The Business Roundtable said in a press statement that President Donald Trump’s behavior "encouraging an assault on the Capitol" and his calls to overturn the results of the election “deserves the strongest possible condemnation.”

“All our efforts depend on commitment to our country’s most fundamental democratic principles, including honoring the results of free and fair elections and the peaceful transition of power,” the group added. “We leave it to our elected leaders to judge the feasibility or wisdom of attempting to remove the President from office in the final days of his term.”

Pelosi thanks troops stationed outside the Capitol

Pelosi went outside the Capitol late Wednesday morning to thank the troops that are protecting the building and gave them her challenge coin. 

Troops receive arms outside the Capitol
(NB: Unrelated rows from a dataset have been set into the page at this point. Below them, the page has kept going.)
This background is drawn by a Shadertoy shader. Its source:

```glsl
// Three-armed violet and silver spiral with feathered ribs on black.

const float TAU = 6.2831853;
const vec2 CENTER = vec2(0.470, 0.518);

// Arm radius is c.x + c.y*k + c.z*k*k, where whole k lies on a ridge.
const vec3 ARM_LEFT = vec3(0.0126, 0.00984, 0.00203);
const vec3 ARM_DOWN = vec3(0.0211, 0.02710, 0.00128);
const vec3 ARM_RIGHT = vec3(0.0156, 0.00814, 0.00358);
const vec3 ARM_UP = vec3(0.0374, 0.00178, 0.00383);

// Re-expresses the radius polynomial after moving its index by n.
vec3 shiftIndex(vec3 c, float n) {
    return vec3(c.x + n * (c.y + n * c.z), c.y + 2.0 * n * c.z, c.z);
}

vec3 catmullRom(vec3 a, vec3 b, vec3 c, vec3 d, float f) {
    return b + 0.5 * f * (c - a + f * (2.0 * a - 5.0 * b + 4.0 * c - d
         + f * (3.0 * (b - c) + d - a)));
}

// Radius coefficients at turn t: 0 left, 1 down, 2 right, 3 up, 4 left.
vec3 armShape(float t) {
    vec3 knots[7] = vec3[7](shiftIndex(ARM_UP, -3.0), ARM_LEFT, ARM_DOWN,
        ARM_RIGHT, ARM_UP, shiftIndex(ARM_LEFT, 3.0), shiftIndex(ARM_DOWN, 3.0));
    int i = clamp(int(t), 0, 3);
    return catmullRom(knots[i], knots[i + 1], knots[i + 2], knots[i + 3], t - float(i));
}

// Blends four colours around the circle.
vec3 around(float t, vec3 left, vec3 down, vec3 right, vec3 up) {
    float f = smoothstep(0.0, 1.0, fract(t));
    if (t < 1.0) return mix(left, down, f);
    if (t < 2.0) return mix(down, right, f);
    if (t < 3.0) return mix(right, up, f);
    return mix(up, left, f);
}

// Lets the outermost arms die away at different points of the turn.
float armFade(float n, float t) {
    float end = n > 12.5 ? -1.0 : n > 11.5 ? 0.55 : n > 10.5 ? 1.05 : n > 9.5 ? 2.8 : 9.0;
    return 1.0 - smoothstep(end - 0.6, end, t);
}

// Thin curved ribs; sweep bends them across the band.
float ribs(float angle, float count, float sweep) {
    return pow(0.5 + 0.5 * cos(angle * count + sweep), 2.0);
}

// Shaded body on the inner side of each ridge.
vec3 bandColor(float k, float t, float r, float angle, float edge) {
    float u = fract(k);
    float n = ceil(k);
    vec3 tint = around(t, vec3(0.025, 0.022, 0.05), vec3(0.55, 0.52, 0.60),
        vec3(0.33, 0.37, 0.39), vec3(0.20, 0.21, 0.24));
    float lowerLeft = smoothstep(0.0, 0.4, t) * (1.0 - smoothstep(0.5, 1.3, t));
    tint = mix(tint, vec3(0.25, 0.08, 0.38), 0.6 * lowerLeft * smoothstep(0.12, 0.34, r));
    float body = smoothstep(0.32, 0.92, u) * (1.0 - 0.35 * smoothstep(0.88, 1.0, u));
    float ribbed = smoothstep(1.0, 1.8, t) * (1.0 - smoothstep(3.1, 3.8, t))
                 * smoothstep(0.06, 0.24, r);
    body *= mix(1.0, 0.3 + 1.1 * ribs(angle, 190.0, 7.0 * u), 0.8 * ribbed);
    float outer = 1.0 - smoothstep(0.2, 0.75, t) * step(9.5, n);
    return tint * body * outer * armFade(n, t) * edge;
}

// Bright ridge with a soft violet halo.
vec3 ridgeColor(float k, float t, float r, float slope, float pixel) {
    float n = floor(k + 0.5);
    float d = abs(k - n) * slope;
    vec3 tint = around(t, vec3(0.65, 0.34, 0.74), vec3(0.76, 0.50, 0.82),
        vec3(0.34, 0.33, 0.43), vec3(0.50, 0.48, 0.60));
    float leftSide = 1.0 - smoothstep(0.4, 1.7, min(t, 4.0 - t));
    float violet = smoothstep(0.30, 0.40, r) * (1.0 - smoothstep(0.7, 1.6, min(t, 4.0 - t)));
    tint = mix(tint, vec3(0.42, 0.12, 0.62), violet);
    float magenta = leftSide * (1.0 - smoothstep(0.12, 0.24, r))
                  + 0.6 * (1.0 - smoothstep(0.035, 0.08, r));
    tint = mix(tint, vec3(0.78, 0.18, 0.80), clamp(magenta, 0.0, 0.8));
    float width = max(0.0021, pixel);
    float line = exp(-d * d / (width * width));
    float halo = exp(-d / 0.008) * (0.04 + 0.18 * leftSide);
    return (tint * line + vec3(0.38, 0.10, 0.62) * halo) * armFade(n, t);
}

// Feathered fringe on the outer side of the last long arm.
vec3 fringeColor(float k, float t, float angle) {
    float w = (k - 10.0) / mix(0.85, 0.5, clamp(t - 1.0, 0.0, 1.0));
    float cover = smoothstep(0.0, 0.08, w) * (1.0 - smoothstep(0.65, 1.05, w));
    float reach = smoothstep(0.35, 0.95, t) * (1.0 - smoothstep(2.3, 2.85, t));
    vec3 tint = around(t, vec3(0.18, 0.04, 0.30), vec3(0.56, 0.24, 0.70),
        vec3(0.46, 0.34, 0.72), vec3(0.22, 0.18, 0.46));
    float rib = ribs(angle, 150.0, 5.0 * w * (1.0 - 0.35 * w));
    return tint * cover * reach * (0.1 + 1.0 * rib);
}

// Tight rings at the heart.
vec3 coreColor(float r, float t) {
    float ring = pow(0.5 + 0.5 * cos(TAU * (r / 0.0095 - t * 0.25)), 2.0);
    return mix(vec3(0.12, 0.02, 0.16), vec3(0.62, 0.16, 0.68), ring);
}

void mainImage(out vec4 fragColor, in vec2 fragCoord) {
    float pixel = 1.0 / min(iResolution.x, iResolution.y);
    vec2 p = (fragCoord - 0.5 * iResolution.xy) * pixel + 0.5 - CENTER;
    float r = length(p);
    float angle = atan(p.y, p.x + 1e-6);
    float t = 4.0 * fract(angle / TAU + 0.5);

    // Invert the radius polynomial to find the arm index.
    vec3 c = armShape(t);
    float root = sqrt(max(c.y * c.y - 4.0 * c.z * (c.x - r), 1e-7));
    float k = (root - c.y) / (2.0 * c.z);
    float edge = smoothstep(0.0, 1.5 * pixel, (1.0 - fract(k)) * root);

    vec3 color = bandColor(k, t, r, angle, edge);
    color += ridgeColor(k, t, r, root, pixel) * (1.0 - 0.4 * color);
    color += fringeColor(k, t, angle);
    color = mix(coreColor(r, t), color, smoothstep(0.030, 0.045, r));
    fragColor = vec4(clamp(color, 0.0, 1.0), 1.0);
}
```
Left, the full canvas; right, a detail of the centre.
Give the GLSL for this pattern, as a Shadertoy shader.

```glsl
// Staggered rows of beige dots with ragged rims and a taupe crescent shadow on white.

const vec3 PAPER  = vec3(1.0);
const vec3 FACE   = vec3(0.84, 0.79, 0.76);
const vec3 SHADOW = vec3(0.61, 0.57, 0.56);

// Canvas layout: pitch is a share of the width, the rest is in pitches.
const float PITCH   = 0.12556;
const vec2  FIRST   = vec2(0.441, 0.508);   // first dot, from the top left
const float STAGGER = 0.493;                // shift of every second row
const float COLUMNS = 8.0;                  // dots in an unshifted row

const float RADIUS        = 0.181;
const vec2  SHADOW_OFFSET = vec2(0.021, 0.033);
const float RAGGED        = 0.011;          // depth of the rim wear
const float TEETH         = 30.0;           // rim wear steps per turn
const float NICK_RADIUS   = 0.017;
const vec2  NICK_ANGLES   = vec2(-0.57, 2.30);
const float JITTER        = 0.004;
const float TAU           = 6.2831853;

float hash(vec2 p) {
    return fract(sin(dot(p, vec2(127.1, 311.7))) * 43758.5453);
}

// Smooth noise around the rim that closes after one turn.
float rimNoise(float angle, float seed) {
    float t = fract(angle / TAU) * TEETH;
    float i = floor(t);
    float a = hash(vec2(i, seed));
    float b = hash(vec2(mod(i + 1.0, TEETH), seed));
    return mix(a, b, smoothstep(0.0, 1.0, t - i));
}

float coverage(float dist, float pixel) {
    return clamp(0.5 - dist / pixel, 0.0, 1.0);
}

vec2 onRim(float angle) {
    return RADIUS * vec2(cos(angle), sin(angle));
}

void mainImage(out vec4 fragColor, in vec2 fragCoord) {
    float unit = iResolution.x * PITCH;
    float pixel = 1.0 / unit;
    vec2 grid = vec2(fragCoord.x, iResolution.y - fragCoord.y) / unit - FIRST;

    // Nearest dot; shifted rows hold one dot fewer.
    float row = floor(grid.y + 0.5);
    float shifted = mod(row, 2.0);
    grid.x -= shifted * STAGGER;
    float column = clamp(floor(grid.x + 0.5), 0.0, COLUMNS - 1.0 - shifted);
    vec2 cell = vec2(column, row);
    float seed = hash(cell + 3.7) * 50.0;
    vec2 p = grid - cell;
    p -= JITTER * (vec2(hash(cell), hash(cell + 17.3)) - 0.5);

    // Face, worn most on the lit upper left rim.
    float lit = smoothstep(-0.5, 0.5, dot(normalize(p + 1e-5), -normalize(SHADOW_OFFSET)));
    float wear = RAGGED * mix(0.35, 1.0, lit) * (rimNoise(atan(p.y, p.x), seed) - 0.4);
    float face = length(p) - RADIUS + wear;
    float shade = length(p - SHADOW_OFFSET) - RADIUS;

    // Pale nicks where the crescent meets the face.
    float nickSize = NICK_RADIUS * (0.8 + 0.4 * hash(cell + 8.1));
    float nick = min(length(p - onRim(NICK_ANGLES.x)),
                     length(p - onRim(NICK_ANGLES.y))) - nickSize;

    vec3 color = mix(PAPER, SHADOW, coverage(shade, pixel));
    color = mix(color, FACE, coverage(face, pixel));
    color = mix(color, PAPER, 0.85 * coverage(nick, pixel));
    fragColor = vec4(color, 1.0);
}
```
As the House opens its impeachment hearing, the District of Columbia National Guard said it has been authorized to arm troops assigned to security duty on the Capitol grounds. Up to 15,000 Guard members are expected to be on duty in coming days in the district to support law enforcement in connection with the Jan. 20 inauguration of President-elect Joe Biden. Joshua Roberts / Reuters

Congressman gives National Guard troops a Capitol tour

Rep. Brian Mast, R-Fla., gave National Guard troops a tour of the Capitol on Wednesday, after coming upon service members who slept in the Capitol Visitor Center overnight ahead of Wednesday's impeachment vote.

“I went down to see the physician this morning, I didn’t realize there were guardsmen and women sleeping in the hallways,” he told reporters at the Capitol. “I told them if they wanted a tour, I’d take them on a tour.” 

Mast joked that his staff probably could have answered some of the troops' questions better, but he told them as much as he could.

Mast, a veteran who lost both legs to an improvised explosive device in Afghanistan, said the fact that Congress required a rotunda full of guardsmen made him “as sad as anything could make me,” but added that he was voting no on impeachment.

Guardsmen, who have ready-to-eat military provisions known as MREs, are also taking advantage of the Capitol market, where members and staff typically purchase salads, sandwiches and burgers.

CNN host clashes with GOP Rep. who faulted 'both sides' for Capitol riots

CNN's John Berman pushed back on Rep. Ken Buck, R-Colo., Wednesday morning for faulting "both sides" for last week's riots at the Capitol.

Berman had spent several minutes pressing Buck to answer if President Donald Trump deserves to be impeached for encouraging his supporters to storm the Capitol. But Buck said after years of increasing animosity between Republicans and Democrats, blaming one Trump speech for the riots is inaccurate. 

Buck added, "what I'm trying to suggest to you is that both sides are at fault and that in America," before Berman interrupted him to ask, "What on earth did any other side do than the side that invaded the U.S. Capitol?"

Buck deflected the question, saying, "The people who came into the Capitol are the people responsible for that action. This animosity has been building for years. It wasn't as if the president gave one speech and all of a sudden people went from perfectly calm and thoughtful demeanor to this violent action that occurred."

The exchange happened just before the House prepared to vote on an article of impeachment.

Jim Jordan says he wants vote to expel Liz Cheney from GOP House leadership

Rep. Jim Jordan, R-Ohio, one of President Trump’s fiercest defenders, suggested Wednesday he was open to trying to expel Rep. Liz Cheney, R-Wyo., from GOP House leadership over her support for impeachment.

"The conference ought to vote on that,” Jordan told reporters Wednesday.

Cheney, who as the House Republican Conference Chair is the No. 3 Republican in the House, said Tuesday that she supported Trump’s impeachment or removal from office, saying that when it came to his incitement of the mob that violently stormed the Capitol, "there has never been a greater betrayal by a President of the United States of his office and his oath to the Constitution."